Britain pressed for the insertion of an anti-slavery agreement in the 1885 Berlin Act on the partition of Africa, though it was notoriously unequally applied. As a Foreign Office official noted in 1896, Britain, “with small military means,” could only govern “countries full of Arabs…with the assistance of the Arabs.” Moreover, the partial abolition of slavery was no panacea—indeed, it gave rise to other social and economic problems. There was a huge multiplication of indentured labour, particularly of Indians shipped to theCaribbean and Africa, who were also highly exploited. Suppressing the slave trade meant at first unsaleable slaves being held by African rulers, and treated even more cruelly. Generally, the British stopped slave trading and abolished slavery as a legal status in territories they controlled in Africa and India (often with financial compensation to the slave-owners), so that slaves could free themselves—which many did. The colonial official Frederick Lugard claimed that 55,000 became free without violence in northern Nigeria between 1902 and 1917. Gradual abolition weakened the brutal hierarchies of slave-owning societies, indirectly benefiting women and the young.

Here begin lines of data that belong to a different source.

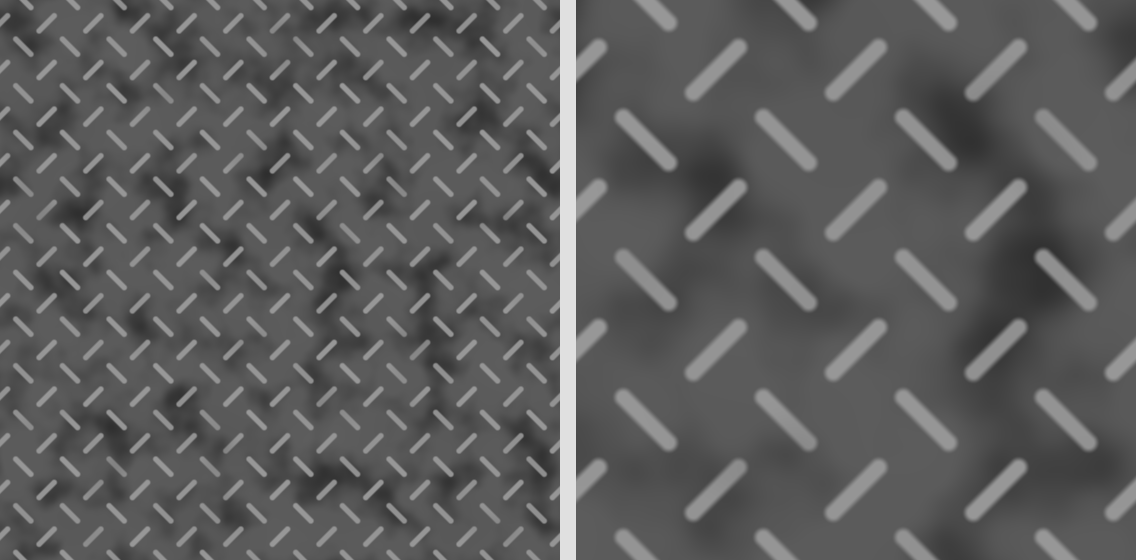
Left, the full canvas; right, a detail of the centre.
Reproduce this texture procedurally as a Shadertoy shader.

```glsl
// Worn steel tread plate: 12 x 12 cells, each with two raised bars leaning
// opposite ways, over grey metal stained by dark, soft blotches.
// Bars are capsule distances; stains and wear are wrapping gradient noise.

const float CELLS = 12.0;

// Integer hash of a lattice point, 0..1
float hash(vec2 cell, float seed) {
    uvec3 k = uvec3(cell, seed) * uvec3(1597u, 3812u, 7919u) + 101u;
    uint h = (k.x ^ (k.y * 2741u) ^ k.z) * 73529u;
    h = (h ^ (h >> 15)) * 84631u;
    h = (h ^ (h >> 13)) * 95471u;
    h ^= h >> 16;
    return float(h & 65535u) / 65535.0;
}

// Slope contribution of one lattice corner, wrapped to the period
float corner(vec2 cell, vec2 offset, float period, float seed) {
    float angle = 6.2832 * hash(mod(cell, period), seed);
    return dot(vec2(cos(angle), sin(angle)), offset);
}

// Gradient noise that repeats over the unit square
float noise(vec2 uv, float period, float seed) {
    vec2 p = uv * period, i = floor(p), f = p - i;
    vec2 u = f * f * f * (f * (f * 6.0 - 15.0) + 10.0);
    vec2 e = vec2(1, 0);
    float low = mix(corner(i, f, period, seed),
                    corner(i + e, f - e, period, seed), u.x);
    float high = mix(corner(i + e.yx, f - e.yx, period, seed),
                     corner(i + 1.0, f - 1.0, period, seed), u.x);
    return mix(low, high, u.y);
}

// Rounded bar along the rising diagonal
float barDistance(vec2 p) {
    float along = clamp(0.5 * (p.x + p.y), -0.162, 0.162);
    return length(p - along) - 0.058;
}

void mainImage(out vec4 fragColor, in vec2 fragCoord) {
    vec2 uv = fragCoord / iResolution.xy;
    float soft = max(0.026, 0.75 * CELLS / min(iResolution.x, iResolution.y));

    // Stained base metal
    float stain = noise(uv, 11.0, 1.0) + 0.5 * noise(uv, 22.0, 2.0)
                + 0.15 * noise(uv, 44.0, 3.0);
    float grey = 0.355 - 0.19 * smoothstep(-0.25, 0.95, stain);
    grey += 0.02 * noise(uv, 7.0, 4.0);

    // Patches where the bars are rubbed dull
    float wear = 0.25 * smoothstep(0.15, 0.6, noise(uv, 9.0, 5.0));

    // Two interleaved lattices of bars, the first one mirrored
    for (int k = 0; k < 2; k++) {
        vec2 p = uv * CELLS - (k == 0 ? vec2(0.5, 0.0) : vec2(0.0, 0.5));
        vec2 id = floor(p + 0.5);
        vec2 local = p - id;
        if (k == 0) local.x = -local.x;
        float cover = smoothstep(soft, -soft, barDistance(local));
        float rub = wear + 0.1 * hash(mod(id, CELLS), 6.0 + float(k));
        grey = mix(grey, 0.595, cover * (1.0 - rub));
    }

    fragColor = vec4(vec3(grey), 1.0);
}
```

The fact that emancipation was supervised by “alien and disinterested authorities” smoothed the process.